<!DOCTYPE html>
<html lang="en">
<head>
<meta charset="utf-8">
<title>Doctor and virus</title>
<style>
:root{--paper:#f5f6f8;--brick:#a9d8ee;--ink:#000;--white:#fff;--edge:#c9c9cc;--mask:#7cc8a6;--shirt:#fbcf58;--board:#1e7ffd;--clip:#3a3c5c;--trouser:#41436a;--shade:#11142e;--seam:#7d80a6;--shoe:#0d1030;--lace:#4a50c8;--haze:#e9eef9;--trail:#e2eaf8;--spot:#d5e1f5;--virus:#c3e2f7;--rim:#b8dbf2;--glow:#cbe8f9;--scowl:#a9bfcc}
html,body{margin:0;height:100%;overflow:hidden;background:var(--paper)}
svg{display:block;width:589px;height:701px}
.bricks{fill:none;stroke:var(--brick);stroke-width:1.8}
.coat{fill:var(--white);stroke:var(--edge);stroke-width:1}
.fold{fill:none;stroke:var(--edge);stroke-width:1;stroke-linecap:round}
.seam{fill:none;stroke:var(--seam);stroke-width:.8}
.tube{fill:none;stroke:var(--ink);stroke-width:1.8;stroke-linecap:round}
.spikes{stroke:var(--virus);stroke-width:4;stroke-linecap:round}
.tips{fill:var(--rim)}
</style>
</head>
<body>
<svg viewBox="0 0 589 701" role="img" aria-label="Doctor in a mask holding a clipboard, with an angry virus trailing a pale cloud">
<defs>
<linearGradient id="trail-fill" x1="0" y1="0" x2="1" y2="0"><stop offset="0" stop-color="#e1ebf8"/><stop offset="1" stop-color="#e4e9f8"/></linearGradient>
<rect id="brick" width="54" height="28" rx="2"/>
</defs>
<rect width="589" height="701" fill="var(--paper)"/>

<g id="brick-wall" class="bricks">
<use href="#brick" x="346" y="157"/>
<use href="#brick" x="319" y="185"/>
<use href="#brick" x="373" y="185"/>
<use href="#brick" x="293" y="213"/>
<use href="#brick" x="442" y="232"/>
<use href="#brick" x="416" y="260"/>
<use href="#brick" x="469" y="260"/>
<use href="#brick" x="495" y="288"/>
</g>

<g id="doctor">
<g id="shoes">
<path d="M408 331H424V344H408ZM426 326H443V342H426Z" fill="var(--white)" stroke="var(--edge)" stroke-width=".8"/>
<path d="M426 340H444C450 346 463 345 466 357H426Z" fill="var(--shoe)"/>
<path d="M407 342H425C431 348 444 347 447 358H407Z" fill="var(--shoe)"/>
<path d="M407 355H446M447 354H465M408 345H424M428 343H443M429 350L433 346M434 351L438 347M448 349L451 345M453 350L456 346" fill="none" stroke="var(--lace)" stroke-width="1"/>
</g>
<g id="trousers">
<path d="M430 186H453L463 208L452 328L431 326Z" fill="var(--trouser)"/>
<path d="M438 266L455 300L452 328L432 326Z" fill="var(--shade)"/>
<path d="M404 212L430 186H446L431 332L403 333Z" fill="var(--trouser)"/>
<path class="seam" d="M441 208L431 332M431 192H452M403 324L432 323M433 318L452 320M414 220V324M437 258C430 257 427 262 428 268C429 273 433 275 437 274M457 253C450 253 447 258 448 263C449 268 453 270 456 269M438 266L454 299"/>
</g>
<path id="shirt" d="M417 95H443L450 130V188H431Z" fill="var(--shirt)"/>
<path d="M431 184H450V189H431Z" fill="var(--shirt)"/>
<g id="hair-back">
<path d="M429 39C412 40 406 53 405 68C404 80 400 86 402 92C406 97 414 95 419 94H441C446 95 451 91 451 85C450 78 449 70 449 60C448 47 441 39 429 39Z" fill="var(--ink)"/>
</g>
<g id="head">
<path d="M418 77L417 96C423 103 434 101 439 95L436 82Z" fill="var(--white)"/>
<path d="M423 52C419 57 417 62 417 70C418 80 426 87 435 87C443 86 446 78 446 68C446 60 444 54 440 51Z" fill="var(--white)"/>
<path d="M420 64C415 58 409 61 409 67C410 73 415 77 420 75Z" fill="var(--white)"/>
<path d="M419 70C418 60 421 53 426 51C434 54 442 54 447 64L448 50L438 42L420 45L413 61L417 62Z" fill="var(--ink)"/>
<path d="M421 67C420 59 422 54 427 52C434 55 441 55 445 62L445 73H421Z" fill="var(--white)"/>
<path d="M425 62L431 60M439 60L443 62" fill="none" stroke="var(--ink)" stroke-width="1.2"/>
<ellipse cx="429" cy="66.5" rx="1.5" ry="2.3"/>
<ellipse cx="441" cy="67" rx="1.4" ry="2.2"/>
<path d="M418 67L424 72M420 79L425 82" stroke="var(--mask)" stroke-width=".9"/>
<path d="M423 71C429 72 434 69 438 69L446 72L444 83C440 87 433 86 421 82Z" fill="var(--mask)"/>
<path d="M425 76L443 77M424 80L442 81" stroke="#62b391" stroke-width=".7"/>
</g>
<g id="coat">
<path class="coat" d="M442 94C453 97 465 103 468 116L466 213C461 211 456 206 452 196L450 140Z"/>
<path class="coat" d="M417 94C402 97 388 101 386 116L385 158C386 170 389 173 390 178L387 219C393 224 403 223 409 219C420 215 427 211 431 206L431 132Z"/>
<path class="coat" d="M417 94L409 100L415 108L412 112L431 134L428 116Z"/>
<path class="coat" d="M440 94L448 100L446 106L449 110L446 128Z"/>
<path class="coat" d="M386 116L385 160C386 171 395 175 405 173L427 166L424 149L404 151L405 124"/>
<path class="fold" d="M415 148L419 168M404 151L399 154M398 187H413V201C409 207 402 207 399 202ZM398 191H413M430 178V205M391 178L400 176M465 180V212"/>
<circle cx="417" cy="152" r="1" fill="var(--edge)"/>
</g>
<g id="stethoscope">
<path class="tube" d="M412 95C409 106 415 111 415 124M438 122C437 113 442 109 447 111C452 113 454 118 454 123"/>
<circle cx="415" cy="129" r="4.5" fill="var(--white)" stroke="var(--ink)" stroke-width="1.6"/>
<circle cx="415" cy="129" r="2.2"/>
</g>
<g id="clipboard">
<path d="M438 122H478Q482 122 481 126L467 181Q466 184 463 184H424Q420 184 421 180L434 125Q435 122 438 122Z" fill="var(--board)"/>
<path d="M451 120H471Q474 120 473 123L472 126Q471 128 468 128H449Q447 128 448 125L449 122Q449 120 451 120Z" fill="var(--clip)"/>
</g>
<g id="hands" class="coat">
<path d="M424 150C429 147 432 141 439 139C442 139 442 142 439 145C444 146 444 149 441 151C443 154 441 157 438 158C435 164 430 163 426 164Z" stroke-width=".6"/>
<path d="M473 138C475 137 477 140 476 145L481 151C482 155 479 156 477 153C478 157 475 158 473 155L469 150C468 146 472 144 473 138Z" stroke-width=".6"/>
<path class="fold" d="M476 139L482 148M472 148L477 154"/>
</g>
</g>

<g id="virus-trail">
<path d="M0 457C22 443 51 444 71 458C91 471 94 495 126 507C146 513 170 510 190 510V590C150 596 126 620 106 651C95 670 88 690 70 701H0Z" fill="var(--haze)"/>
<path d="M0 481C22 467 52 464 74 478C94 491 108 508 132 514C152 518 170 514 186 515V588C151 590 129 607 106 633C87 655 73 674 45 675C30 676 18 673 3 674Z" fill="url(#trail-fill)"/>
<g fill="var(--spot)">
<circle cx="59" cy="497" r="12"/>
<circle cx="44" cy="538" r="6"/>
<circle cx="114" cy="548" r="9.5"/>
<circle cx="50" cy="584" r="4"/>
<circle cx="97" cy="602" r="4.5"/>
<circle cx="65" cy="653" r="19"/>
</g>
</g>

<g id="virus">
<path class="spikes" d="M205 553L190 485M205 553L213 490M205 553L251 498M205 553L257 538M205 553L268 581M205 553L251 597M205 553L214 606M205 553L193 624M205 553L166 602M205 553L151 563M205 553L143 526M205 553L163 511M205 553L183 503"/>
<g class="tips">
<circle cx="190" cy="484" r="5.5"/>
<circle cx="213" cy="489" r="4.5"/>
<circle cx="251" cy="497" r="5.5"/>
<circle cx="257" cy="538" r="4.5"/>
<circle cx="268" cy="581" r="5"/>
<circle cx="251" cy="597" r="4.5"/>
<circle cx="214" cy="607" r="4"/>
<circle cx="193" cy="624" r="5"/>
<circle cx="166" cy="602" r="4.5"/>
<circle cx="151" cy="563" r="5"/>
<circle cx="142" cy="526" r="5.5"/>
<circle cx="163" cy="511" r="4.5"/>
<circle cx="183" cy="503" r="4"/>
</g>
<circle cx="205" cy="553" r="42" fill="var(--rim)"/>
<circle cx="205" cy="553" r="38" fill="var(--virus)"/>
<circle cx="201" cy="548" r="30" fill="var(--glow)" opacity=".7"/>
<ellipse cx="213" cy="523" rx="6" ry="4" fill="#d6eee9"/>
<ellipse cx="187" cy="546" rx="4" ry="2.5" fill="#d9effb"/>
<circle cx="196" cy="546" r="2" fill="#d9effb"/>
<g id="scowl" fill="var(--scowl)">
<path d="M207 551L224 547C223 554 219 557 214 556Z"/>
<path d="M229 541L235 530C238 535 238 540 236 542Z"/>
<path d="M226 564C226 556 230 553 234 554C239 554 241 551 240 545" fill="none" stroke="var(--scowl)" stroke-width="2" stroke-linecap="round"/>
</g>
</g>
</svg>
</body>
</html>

...

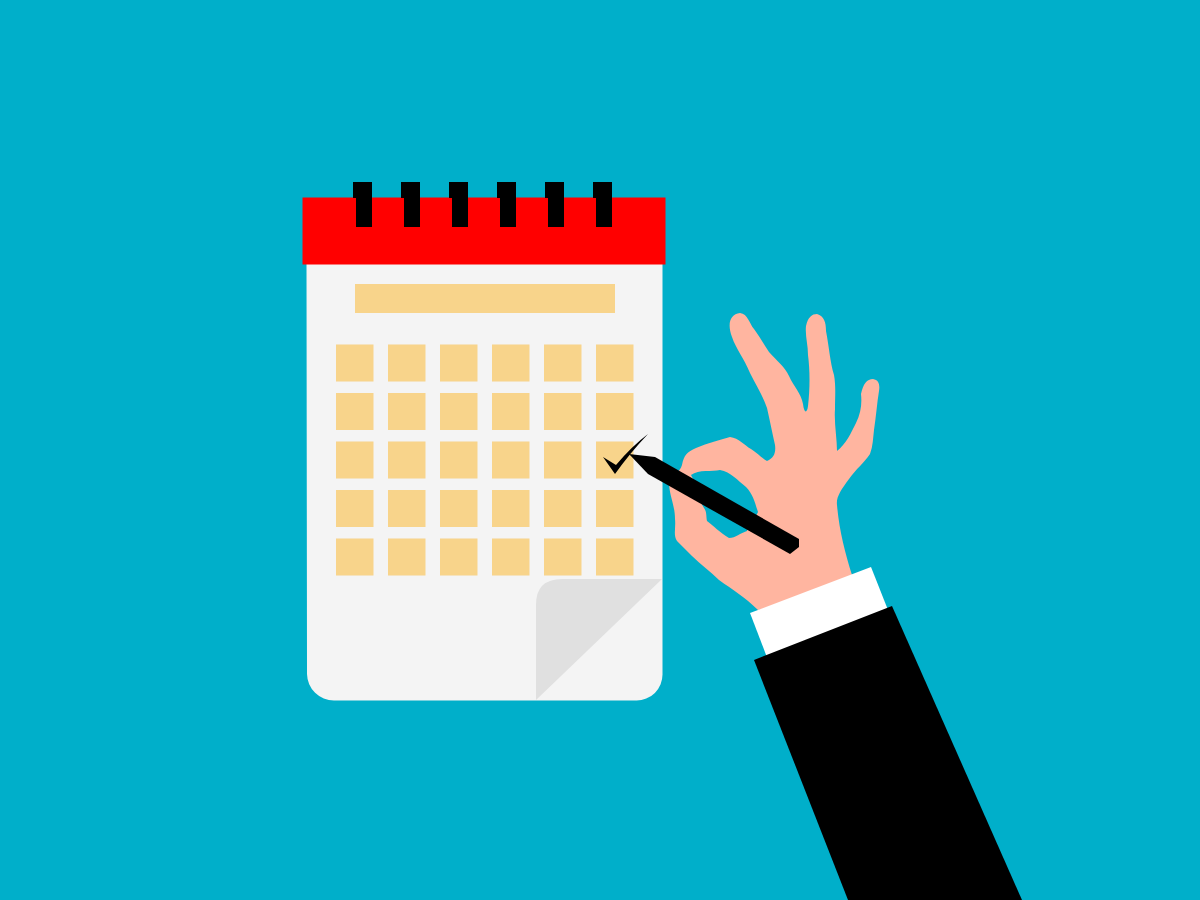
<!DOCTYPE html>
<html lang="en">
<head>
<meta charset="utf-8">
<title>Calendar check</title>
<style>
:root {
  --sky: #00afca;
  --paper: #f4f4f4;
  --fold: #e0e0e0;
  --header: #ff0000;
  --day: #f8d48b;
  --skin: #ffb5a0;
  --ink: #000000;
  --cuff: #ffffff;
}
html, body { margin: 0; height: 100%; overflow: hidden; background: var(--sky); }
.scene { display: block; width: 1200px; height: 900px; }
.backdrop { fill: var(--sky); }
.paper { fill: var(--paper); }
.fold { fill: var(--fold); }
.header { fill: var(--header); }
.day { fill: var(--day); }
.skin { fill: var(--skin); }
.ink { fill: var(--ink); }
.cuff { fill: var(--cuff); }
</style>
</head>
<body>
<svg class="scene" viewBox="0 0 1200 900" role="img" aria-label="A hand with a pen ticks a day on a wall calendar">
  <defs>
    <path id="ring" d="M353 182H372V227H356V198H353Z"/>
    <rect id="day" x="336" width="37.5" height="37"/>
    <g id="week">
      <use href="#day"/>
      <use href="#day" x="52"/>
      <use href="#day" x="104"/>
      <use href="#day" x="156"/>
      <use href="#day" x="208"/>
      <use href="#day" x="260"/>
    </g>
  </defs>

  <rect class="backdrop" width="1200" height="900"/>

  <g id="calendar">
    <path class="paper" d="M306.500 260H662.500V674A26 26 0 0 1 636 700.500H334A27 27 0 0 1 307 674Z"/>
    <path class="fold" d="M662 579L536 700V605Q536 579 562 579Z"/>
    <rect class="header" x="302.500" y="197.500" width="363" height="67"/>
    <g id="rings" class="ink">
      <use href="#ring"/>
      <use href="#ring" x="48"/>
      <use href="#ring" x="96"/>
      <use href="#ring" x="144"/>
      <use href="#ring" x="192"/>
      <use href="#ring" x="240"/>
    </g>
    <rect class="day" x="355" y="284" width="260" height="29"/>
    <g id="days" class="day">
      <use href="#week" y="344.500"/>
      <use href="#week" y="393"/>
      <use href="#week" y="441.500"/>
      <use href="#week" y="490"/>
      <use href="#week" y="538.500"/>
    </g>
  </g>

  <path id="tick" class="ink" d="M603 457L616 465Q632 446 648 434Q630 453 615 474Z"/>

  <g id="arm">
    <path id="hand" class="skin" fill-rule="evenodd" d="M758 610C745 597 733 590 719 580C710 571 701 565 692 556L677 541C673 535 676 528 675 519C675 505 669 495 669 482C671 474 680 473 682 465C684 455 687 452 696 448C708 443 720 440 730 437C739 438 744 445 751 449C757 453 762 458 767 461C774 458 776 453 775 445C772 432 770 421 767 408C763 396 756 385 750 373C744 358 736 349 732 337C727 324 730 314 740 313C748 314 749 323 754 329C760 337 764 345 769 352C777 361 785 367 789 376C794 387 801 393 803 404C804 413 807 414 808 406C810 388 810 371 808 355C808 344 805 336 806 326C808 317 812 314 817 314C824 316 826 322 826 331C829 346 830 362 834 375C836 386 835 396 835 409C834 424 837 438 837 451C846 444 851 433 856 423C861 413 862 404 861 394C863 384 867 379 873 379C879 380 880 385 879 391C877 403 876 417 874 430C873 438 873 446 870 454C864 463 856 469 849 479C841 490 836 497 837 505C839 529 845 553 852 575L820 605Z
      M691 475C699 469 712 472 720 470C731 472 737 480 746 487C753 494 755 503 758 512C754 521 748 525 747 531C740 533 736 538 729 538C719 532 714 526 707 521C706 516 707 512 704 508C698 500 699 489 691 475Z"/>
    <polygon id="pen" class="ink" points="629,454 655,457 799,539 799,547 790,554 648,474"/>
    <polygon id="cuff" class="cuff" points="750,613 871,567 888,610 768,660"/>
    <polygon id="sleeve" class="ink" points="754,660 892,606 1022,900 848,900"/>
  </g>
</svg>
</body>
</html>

#### Task to complete:
Output exactly the lines of the material above from the one containing "76L443 77M424 80L442" up to and including the one containing "94C402 97 388".

#### Response:
<path d="M425 76L443 77M424 80L442 81" stroke="#62b391" stroke-width=".7"/>
</g>
<g id="coat">
<path class="coat" d="M442 94C453 97 465 103 468 116L466 213C461 211 456 206 452 196L450 140Z"/>
<path class="coat" d="M417 94C402 97 388 101 386 116L385 158C386 170 389 173 390 178L387 219C393 224 403 223 409 219C420 215 427 211 431 206L431 132Z"/>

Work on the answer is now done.